To do: The response must contain every line from the records below that has "bottom".

Dataset content:

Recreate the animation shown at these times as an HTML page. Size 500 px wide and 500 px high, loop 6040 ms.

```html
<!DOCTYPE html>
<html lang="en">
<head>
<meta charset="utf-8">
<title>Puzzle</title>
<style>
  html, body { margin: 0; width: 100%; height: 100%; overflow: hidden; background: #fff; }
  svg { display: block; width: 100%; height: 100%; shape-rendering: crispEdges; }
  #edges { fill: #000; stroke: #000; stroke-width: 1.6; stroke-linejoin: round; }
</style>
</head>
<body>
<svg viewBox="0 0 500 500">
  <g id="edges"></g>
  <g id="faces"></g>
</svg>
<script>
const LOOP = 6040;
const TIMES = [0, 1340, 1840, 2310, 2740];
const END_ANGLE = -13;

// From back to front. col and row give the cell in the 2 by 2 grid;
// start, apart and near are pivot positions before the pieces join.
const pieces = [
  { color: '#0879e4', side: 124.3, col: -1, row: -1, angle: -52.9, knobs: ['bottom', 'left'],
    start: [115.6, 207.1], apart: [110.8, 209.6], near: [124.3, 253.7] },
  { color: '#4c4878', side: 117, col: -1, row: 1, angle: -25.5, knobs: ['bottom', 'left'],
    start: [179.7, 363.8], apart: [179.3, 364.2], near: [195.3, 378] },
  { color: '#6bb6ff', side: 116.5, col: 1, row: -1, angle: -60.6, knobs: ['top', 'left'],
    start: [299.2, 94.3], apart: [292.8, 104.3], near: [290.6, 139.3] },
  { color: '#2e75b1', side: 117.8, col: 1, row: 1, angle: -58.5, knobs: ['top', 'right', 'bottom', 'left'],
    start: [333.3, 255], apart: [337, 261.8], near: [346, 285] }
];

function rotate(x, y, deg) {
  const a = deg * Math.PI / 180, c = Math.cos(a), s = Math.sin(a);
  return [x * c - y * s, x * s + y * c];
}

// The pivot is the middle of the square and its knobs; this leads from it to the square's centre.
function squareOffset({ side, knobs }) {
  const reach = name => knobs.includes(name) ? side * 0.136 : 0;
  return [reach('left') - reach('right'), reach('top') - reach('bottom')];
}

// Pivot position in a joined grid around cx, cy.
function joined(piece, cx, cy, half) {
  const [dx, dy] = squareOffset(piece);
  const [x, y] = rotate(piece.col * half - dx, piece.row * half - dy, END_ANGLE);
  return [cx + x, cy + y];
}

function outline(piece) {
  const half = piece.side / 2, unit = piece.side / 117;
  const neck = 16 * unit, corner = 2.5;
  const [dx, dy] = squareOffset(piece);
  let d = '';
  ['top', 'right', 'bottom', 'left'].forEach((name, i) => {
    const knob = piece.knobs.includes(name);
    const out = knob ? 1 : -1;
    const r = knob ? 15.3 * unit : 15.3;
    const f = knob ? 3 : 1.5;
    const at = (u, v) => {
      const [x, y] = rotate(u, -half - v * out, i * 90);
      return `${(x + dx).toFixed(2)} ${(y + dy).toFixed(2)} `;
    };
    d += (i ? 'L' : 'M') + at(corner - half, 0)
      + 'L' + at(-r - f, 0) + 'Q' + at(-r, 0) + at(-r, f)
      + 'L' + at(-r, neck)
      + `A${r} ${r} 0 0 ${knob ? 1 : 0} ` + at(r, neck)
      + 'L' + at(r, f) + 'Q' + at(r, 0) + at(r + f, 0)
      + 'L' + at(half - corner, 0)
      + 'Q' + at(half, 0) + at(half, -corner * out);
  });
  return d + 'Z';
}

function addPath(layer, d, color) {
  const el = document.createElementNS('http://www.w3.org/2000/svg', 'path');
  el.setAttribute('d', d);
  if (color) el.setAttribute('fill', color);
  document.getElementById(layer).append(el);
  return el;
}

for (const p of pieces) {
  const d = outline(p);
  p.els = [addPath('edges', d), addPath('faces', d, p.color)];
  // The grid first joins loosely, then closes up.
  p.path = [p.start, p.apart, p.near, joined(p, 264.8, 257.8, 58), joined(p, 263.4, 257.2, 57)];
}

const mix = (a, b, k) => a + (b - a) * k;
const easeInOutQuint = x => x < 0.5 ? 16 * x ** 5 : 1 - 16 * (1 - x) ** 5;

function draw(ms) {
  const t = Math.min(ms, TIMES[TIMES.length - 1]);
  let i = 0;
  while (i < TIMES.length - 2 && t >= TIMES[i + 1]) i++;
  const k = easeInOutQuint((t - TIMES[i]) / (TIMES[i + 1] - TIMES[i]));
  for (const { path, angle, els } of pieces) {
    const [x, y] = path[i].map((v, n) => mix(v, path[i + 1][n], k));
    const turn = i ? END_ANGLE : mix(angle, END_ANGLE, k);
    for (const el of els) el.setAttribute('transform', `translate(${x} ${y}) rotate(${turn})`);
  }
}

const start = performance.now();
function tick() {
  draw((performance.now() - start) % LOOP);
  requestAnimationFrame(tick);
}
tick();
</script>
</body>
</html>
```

Task solution:
  { color: '#0879e4', side: 124.3, col: -1, row: -1, angle: -52.9, knobs: ['bottom', 'left'],
  { color: '#4c4878', side: 117, col: -1, row: 1, angle: -25.5, knobs: ['bottom', 'left'],
  { color: '#2e75b1', side: 117.8, col: 1, row: 1, angle: -58.5, knobs: ['top', 'right', 'bottom', 'left'],
  return [reach('left') - reach('right'), reach('top') - reach('bottom')];
  ['top', 'right', 'bottom', 'left'].forEach((name, i) => {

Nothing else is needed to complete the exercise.